Operation High River has been a project initiated by the Alberta Conference and ADRA Canada.
It was several days before camp meeting when Larry Hall the ADRA Conference representative asked me to search for a chartered bus to take ADRA volunteers from Camp Meeting to High River. When I called around to bus companies, only one company returned my call in a timely manner.
Raquel from Prairie Bus Ltd emailed me back and confirmed a bus with driver for $900.00. I thought that she made mistake with this quote. However, I went ahead and told Larry. When I told Larry he asked, “Lyle are you sure its only $900.00, maybe its $900.00 a day?” When I contacted Raquel again, she assured me that $900.00 was correct and that she had asked her manager to give us a discount because we were assisting in the flood relief efforts in the community of High River. I thanked the Lord for his blessings and realized that when you serve others for the Lord the showers of blessings will come down.
I prayed to God that there would be enough interest and that every day this bus would be filled to serve. As I arrived at camp meeting a parent who explained to me that her son wanted to help with flood relief efforts so he took pictures of High River and Calgary made a calendar approached me. He sold the calendar for $2.00 a booklet, raised $107.00 and gave the proceeds to ADRA Disaster Relief. Another parent shared that his children set up lemonade stand in their community and also raised funds for flood relief. It was amazing to see how God was using children to confirm that he ordained this mission and that the members in Alberta were ready to help.
When Sunday morning came there were more than 55 volunteers who showed up who wanted to assist in High River. Some we had to turn away and others were so determined they drove their own cars to site. In Calgary there was a second bus that also departed to High River.
After we were briefed on our mission for that day we drove through High River to our site. From the bus windows we could see parts of the community that were ravaged by the storm. Homes were destroyed, car parts in yards, trees knocked down, businesses damaged because of debris.
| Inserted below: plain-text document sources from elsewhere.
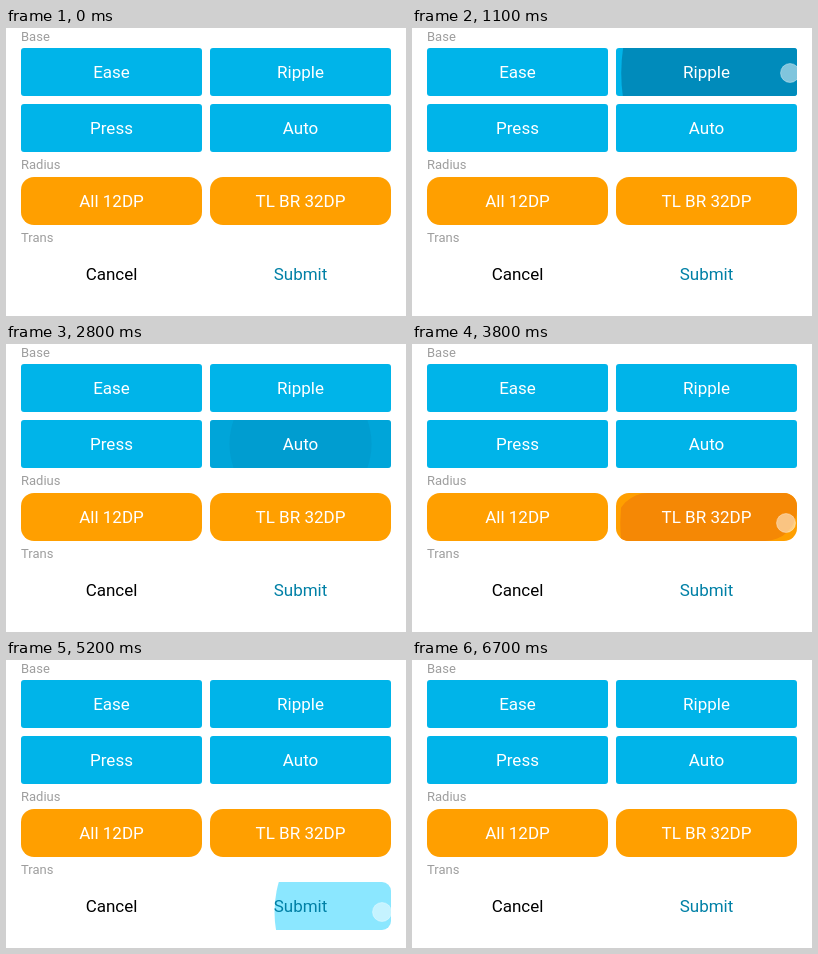
An HTML page for the animation above (6.8 s loop, 400x288 px).

```html
<!DOCTYPE html>
<html lang="en">
<head>
<meta charset="utf-8">
<title>Button touch effects</title>
<style>
  html, body { margin: 0; width: 100%; height: 100%; overflow: hidden; background: #fff; }
  svg { display: block; width: 400px; height: 288px; font-family: Roboto, Arial, sans-serif; }
  .label { font-size: 13px; fill: #9e9e9e; }
  .caption { font-size: 17px; text-anchor: middle; }
</style>
</head>
<body>
<svg id="stage" viewBox="0 0 400 288"></svg>
<script>
const LOOP = 6800, STEP = 100, GROW = 500;
const W = 181, H = 48;
const LEFT = 15, RIGHT = 204;
const BLUE = { fill: '#00b4e9', ink: '#008bbb', text: '#fff', corners: [3, 3, 3, 3] };
const ORANGE = { fill: '#ff9f00', ink: '#f58805', text: '#fff', corners: [13, 13, 13, 13] };
const CANCEL = { fill: 'none', ink: '#d6d6d6', text: '#000', corners: [9, 0, 0, 9] };
const SUBMIT = { fill: 'none', ink: '#8be7ff', text: '#0080a6', corners: [0, 9, 9, 0] };

// taps: [down, up, end of fade, finger x, finger y]
const buttons = [
  { name: 'Ease', x: LEFT, y: 20, look: BLUE, effect: 'ease', taps: [[100, 300, 500, 150, 46]] },
  { name: 'Ripple', x: RIGHT, y: 20, look: BLUE, effect: 'ripple', taps: [[700, 1150, 1450, 378, 45]] },
  { name: 'Press', x: LEFT, y: 76, look: BLUE, effect: 'press', taps: [[1500, 1950, 2350, 160, 102]] },
  { name: 'Auto', x: RIGHT, y: 76, look: BLUE, effect: 'auto', taps: [[2250, 2650, 2950, 366, 102]] },
  { name: 'All 12DP', x: LEFT, y: 149, look: ORANGE, effect: 'ripple', taps: [[2850, 3200, 3500, 168, 176]] },
  { name: 'TL BR 32DP', x: RIGHT, y: 149, look: ORANGE, effect: 'ripple', clip: [32, 13, 32, 13],
    taps: [[3400, 3850, 4200, 374, 179]] },
  { name: 'Cancel', x: LEFT, y: 222, look: CANCEL, effect: 'ripple', taps: [[4250, 4650, 4950, 170, 250]] },
  { name: 'Submit', x: RIGHT, y: 222, look: SUBMIT, effect: 'ripple',
    taps: [[5010, 5450, 5800, 376, 252], [6150, 6430, 6700, 340, 250]] }
];

const stage = document.getElementById('stage');

function add(parent, tag, attrs, text) {
  const el = document.createElementNS('http://www.w3.org/2000/svg', tag);
  set(el, attrs);
  if (text) el.textContent = text;
  parent.append(el);
  return el;
}

function set(el, attrs) {
  for (const key in attrs) el.setAttribute(key, attrs[key]);
}

// Corner radii run clockwise from top left.
function roundBox(x, y, [tl, tr, br, bl]) {
  return `M${x + tl} ${y}H${x + W - tr}a${tr} ${tr} 0 0 1 ${tr} ${tr}` +
    `V${y + H - br}a${br} ${br} 0 0 1 ${-br} ${br}` +
    `H${x + bl}a${bl} ${bl} 0 0 1 ${-bl} ${-bl}` +
    `V${y + tl}a${tl} ${tl} 0 0 1 ${tl} ${-tl}Z`;
}

function build(b, i) {
  const { x, y, look } = b;
  const box = roundBox(x, y, look.corners);
  add(stage, 'path', { d: box, fill: look.fill });
  const clip = add(stage, 'clipPath', { id: 'clip' + i });
  add(clip, 'path', { d: b.clip ? roundBox(x, y, b.clip) : box });
  const group = add(stage, 'g', { 'clip-path': `url(#clip${i})`, fill: look.ink });
  b.shade = add(group, 'rect', { x, y, width: W, height: H, opacity: 0 });
  b.wave = add(group, 'circle', { opacity: 0 });
  add(stage, 'text', { class: 'caption', x: x + W / 2, y: y + 30, fill: look.text }, b.name);
}

[['Base', 13], ['Radius', 141], ['Trans', 214]].forEach(([text, y]) =>
  add(stage, 'text', { class: 'label', x: LEFT, y }, text));
buttons.forEach(build);
const finger = add(stage, 'circle', {
  r: 9.5, fill: '#fff', 'fill-opacity': 0.5, stroke: '#fff', 'stroke-opacity': 0.35, opacity: 0
});

const clamp = v => Math.max(0, Math.min(1, v));
const easeOut = v => 1 - (1 - v) ** 2;
const mix = (a, b, p) => a + (b - a) * p;

function drawButton(b, t) {
  const tap = b.taps.find(([down, , end]) => t >= down && t < end);
  if (!tap) {
    set(b.shade, { opacity: 0 });
    set(b.wave, { opacity: 0 });
    return;
  }
  const [down, up, end, fx, fy] = tap;
  const grown = easeOut(clamp((t - down) / GROW));
  const alpha = 1 - clamp((t - up) / (end - up));
  const cx = b.x + W / 2, cy = b.y + H / 2;
  let shade = 0, wave = alpha, x = fx, y = fy, r;

  if (b.effect === 'ease') {
    shade = alpha * clamp((t - down + 80) / 200);
    wave = r = 0;
  } else if (b.effect === 'ripple') {
    r = grown * Math.hypot(Math.abs(fx - cx) + W / 2, Math.abs(fy - cy) + H / 2);
  } else {
    const auto = b.effect === 'auto';
    x = mix(fx, cx, grown);
    y = mix(fy, cy, grown);
    r = grown * (auto ? 71 : 78.5);
    if (auto) {
      shade = 0.7 * alpha * grown;
      wave = 0.6 * alpha;
    }
  }
  set(b.shade, { opacity: shade });
  set(b.wave, { cx: x, cy: y, r, opacity: wave });
  if (t < up) set(finger, { cx: fx, cy: fy, opacity: 1 });
}

const start = performance.now();
function frame() {
  const t = Math.floor((performance.now() - start) % LOOP / STEP) * STEP;
  set(finger, { opacity: 0 });
  buttons.forEach(b => drawButton(b, t));
  requestAnimationFrame(frame);
}
frame();
</script>
</body>
</html>
```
Many cars had been impacted by the water and were condemned to a large parking lot.
We entered George Lane Park and you could smell the water that had once ravaged the town. It looked like a ghost town. Where once kids pranced and played and parents picnicked, park benches were now turned over and covered in dirt. Where there was lush greenery all you could see is grey silt. Off into the distance you could see a once beautiful gazebo with a large stage area. Now in mud, debris, and silt covered this once beautiful structure. However, this depressing did not deter the spirits of the volunteers. Several ADRA volunteers armed with shovels, brooms, rakes, and buckets prepared for battle and away they went working on removing the debris and overturning the silt.
As they were working a van pulled up with local residents. They saw us cleaning and offered us bug spray, sack lunches, and much cool water. They also thanked us for assisting in the park.
At first we were a bit scattered all over the park, then a suggestion was made that we work together to clear small areas at a time. A group of volunteers started to clean a horse pit then a whole army of volunteers began to remove silt around the trees in that area. The sun was beating down on the backs and faces of the volunteers and with all the protective gear on they were becoming hot and tired. However, one man softly began singing “Onward Christian soldiers, marching as to war. With the love of Jesus going on before…” Soon the park was uplifted in song and the weary volunteers became rejuvenated with every song that rang out.
Finally, after three hours of hard labour, it was time to leave. As the volunteers were being rounded you could hear the call of some, “Just one more tree and then I will be at the bus.” and “I just need five more minutes please”. Despite the difficult work they determined to finish.
As we packed up to go home for the day, I stood around and surveyed the work that was completed. In three hours, the volunteers had cleared walkways that were not seen before. You could finally see the beautiful cream colour of the gazebo that was once glazed with dirt and debris. The horse pit that was once grey with silt now was covered with beautiful red dirt. Trees that once were struggling to live because of the silt that caked the dirt and its roots, now were cleared of debris and silt. The Red Cross was amazed at the patience of the volunteers and how much we were able to accomplish in such a short time. As a result, we were invited back to continue to clear more parks and playgrounds in the area.
When the bus set out that morning, we had idea what work lay ahead of us. There were volunteers who were as young as 13 and those who were senior citizens. However, for each one, the call to serve resonated so deeply that they were determined to serve no matter what. Many came back each day and others promised to go on their own to serve in Calgary and High River. An idea was brought forward that perhaps the Adventist’s could adopt George Lane Park? It was at that moment that I realized that Operation High River was not only to help change a community, but to open and change our hearts to the service of others.
Contributed by: Lyle Notice, associate youth director, Alberta conference